■ **The problem**
Search the material below for "border" and copy every line where it occurs.
=== Begin Enclosure ===
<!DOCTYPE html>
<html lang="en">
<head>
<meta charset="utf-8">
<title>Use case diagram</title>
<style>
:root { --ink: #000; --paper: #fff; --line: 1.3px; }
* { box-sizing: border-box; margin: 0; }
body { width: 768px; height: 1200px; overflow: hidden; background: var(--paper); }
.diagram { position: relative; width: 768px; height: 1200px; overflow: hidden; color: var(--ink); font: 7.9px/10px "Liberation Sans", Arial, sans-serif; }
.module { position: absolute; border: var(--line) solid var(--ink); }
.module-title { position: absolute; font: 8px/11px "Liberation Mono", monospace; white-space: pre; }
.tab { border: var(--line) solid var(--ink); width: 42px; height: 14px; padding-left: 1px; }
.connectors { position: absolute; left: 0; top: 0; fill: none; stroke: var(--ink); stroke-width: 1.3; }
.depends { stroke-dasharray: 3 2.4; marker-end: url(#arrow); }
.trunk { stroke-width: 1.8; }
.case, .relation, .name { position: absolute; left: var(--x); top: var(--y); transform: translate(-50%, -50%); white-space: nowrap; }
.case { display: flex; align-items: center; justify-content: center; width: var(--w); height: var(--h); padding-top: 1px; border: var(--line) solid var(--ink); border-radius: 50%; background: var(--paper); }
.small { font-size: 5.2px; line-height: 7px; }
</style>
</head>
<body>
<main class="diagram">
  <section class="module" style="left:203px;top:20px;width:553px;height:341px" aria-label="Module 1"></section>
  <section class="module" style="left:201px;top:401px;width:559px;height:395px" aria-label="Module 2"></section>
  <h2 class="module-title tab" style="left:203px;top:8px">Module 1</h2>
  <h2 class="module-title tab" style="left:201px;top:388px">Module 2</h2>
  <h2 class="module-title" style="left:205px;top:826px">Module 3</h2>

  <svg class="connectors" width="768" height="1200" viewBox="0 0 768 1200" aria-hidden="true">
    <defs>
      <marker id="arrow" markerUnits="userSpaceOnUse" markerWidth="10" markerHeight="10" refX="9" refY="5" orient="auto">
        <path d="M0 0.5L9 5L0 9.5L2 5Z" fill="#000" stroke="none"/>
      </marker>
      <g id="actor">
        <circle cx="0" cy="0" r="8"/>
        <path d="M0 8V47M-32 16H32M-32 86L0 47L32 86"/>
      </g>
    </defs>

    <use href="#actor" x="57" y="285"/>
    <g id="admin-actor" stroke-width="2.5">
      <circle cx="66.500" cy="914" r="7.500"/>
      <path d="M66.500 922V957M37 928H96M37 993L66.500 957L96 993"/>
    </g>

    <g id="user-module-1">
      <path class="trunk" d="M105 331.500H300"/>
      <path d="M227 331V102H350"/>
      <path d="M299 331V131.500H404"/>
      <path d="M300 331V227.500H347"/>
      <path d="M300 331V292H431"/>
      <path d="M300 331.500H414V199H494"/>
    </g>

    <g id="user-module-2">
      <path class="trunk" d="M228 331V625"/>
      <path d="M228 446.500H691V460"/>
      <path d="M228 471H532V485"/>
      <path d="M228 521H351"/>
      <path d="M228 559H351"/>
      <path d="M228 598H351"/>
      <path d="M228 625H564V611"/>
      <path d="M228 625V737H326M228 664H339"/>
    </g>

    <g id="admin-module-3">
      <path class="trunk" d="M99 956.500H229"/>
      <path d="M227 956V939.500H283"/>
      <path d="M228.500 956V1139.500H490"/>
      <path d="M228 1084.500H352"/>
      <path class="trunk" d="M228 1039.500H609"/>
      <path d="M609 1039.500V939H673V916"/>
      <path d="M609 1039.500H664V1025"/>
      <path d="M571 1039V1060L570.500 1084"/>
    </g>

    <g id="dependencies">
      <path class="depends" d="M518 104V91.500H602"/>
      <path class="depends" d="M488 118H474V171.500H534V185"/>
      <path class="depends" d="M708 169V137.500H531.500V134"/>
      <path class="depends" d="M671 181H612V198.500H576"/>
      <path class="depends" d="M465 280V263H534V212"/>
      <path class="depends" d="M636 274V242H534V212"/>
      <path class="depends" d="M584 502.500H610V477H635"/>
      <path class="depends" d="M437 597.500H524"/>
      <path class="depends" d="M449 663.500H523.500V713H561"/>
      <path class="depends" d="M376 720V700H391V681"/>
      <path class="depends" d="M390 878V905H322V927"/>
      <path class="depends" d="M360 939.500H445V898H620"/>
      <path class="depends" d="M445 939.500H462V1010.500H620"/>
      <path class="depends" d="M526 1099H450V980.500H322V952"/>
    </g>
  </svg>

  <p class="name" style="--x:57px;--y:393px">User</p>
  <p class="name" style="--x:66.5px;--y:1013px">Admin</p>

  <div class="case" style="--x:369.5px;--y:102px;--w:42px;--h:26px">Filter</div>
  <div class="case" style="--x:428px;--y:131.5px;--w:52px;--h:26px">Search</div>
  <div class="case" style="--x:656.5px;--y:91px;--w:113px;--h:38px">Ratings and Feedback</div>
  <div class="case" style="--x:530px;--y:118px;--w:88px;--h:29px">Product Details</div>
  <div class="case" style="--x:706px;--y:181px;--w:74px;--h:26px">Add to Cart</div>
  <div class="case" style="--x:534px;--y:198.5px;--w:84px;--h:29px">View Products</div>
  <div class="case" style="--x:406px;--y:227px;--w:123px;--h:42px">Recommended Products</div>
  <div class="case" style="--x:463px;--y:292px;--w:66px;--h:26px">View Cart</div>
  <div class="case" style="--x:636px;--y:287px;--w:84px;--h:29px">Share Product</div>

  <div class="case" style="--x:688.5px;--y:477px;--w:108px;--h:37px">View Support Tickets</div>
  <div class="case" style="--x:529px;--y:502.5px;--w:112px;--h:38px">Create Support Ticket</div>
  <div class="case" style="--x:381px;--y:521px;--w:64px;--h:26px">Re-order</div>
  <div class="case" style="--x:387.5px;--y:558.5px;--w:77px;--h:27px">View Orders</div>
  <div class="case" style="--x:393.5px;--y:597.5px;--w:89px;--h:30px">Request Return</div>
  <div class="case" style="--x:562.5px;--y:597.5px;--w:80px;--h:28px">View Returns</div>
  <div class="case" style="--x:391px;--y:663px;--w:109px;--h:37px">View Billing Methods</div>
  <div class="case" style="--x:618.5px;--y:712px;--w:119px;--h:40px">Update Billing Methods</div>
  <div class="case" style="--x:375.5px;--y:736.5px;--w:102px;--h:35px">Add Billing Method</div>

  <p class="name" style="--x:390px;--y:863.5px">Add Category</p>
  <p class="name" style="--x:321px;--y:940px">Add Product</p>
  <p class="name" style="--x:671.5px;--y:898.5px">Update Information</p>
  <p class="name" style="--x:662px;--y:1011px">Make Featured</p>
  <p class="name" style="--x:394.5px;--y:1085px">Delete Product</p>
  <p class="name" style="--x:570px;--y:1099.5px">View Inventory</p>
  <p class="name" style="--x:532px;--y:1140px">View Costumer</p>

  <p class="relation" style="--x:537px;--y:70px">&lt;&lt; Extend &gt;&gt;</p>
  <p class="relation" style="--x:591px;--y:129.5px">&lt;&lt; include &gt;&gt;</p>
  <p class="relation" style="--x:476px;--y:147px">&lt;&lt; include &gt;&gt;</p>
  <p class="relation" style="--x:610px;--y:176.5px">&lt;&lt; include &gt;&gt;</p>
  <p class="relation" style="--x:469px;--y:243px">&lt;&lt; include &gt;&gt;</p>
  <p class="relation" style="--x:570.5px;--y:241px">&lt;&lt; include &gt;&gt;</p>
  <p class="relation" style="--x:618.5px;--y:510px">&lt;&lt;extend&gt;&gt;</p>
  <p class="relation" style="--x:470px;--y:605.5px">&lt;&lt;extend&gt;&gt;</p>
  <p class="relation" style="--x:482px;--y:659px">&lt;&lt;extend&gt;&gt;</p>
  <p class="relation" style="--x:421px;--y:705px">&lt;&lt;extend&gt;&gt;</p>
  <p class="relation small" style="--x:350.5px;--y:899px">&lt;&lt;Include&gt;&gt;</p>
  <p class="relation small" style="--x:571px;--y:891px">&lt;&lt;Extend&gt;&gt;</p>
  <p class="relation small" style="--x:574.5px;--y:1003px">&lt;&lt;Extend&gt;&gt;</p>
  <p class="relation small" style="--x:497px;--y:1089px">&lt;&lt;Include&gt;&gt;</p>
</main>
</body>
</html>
=== End Enclosure ===
■ **Reply to the task**
* { box-sizing: border-box; margin: 0; }
.module { position: absolute; border: var(--line) solid var(--ink); }
.tab { border: var(--line) solid var(--ink); width: 42px; height: 14px; padding-left: 1px; }
.case { display: flex; align-items: center; justify-content: center; width: var(--w); height: var(--h); padding-top: 1px; border: var(--line) solid var(--ink); border-radius: 50%; background: var(--paper); }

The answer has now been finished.